Curriculum subject leader: Mr Harry Dignum
The Design & Technology Curriculum- 2020 and beyond
A Design Technologist at Maple Cross uses creativity and imagination to design and make products that solve real and relevant problems within a variety of contexts.
The aim of the DT curriculum at Maple Cross School is to raise children’s aspirations.
- To acquire a broad range of subject knowledge
- To draw on a variety of disciplines such as maths, science, engineering, computing and art
- To learn how to take risks, become resourceful, innovative and enterprising
- To develop a critical understanding of its impact on daily life and the wider world
The DT curriculum will recognise, acknowledge and celebrate the children’s various starting points and concurrently provide opportunities to broaden and enrich their horizons.
- All children will be given the opportunity to grow and develop as a design technician from their varying starting points (e.g. technology sets available to all children).
The structure of the DT curriculum is informed by both professional research and the context, needs and interests of the children.
- The school has adopted the Design and Technology Association scheme of work so that all teachers, no matter what their background in DT, feel confident, empowered and excited to teach it ad it will capture the interests of the children.
The DT curriculum will focus on the growth of and deepening in knowledge, the development and application of skills, the exposure to challenging concepts and the exploration of values and attitudes.
- Within the curriculum, the design allows for the progression of skills, builds subject knowledge and ensures deeper understanding of what it is to be a design technologist.
Connections and links within and across the DT curriculum will be made to promote and support learning. The curriculum will develop children as lead learners by developing inquisitive and curious minds and by providing them with opportunities to crucially reflect
- DT skills and topics will link wherever possible to all areas of the wider curriculum as seen in the planning overview.
Designers at Maple Cross use creativity and imagination to design and make products that solve real and relevant problems within a variety of contexts
Year 1 investigated, designed, cut and pieced together windmills using a variety of joining tools using scissors, split pins, pipe cleaners and colouring pencils.
They learnt to join, finish and all about the mechanisms of a windmill
The children created fully functioning windmills.
Year 2 made healthy wraps. The children started by researching food groups and many of the processes around sugars. They explored sugar values in everyday foods, before using all this knowledge to design their own healthy wrap.

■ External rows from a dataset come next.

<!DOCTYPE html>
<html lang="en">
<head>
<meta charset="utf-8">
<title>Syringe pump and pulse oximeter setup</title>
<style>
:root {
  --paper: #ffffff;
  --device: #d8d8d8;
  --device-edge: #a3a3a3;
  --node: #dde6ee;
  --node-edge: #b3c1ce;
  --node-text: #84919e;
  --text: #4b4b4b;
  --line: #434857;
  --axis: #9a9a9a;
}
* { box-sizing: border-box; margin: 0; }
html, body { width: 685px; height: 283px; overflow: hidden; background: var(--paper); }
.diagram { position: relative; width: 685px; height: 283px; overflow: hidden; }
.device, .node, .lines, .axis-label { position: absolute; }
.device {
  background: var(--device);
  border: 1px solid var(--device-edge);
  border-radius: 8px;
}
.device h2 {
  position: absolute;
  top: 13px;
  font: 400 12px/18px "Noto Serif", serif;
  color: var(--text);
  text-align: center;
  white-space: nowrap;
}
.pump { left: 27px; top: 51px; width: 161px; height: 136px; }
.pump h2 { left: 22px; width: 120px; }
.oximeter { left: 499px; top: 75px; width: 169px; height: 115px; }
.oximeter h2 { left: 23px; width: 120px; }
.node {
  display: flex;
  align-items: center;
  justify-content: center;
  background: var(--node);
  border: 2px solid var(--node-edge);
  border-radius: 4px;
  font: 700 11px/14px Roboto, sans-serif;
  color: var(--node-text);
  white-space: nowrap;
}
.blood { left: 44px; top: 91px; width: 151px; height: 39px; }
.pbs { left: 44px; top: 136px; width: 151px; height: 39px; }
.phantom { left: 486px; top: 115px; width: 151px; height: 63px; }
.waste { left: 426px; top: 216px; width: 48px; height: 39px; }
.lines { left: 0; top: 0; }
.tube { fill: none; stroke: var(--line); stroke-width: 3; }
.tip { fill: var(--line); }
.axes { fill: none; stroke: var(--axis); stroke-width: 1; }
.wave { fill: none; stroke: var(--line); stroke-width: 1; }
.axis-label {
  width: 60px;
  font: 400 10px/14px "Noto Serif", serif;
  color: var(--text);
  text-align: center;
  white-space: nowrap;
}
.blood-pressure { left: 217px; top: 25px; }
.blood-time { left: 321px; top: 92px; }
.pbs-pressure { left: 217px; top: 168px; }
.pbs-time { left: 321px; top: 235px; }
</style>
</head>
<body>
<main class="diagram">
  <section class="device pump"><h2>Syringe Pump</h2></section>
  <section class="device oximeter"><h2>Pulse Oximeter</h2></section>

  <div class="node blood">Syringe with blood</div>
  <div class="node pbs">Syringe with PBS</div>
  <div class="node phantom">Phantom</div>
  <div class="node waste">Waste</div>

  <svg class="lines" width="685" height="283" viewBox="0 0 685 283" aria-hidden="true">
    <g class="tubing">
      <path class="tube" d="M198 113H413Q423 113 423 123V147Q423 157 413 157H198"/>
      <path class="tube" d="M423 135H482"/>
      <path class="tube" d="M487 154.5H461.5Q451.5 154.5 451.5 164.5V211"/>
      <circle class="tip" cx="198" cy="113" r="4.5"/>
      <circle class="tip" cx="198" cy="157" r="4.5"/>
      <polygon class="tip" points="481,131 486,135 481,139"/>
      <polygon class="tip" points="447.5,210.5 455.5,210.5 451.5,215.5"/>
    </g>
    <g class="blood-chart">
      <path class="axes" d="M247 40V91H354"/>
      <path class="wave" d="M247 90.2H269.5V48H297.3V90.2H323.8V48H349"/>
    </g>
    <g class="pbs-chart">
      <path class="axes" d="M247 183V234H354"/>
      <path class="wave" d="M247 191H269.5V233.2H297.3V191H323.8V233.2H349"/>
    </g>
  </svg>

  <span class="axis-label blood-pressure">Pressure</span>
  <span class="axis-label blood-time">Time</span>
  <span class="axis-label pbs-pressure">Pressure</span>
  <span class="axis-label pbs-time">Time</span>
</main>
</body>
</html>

The children created a variety of delicious, healthy and balanced wraps to enjoy in the classroom! They then reviewed these so they can make even tastier wraps next time.
Year 3 have been learning about pneumatic mechanisms. They undertook a variety of experiments into the functions of pneumatics before looking their everyday uses. Following this, they designed pneumatic monsters by creating air tight seals on a pneumatic device before creating a whole in their monster to attach this too.
Year 3 created pneumatic beasts to strike fear across the school, while also providing working demonstrations on just how pneumatics work. Are you scarred?!
Year 4 have been exploring pavilion structures and building engineering. The children have been developing joining and finishing skills and learning about the fundamentals of a successful structure.
The children designed and built their own structure based on their earlier findings.
Year 5 have been both designers and authors during DT lessons as they created pop up books. They looked at the different mechanisms in books before creating storyboards and mechanism design boards.
The pop-up books are ready to be read across school.
Year 6 have been creating super learner waistcoats! The children have learnt to use running and cross stitches throughout the process and innovated a variety of additions such as buttons, pockets and badges. Using paper, they created patterns to fit their own body, before cutting fabric to stitch together their designs.
The results demonstrate a high level of ingenuity and buddying designers.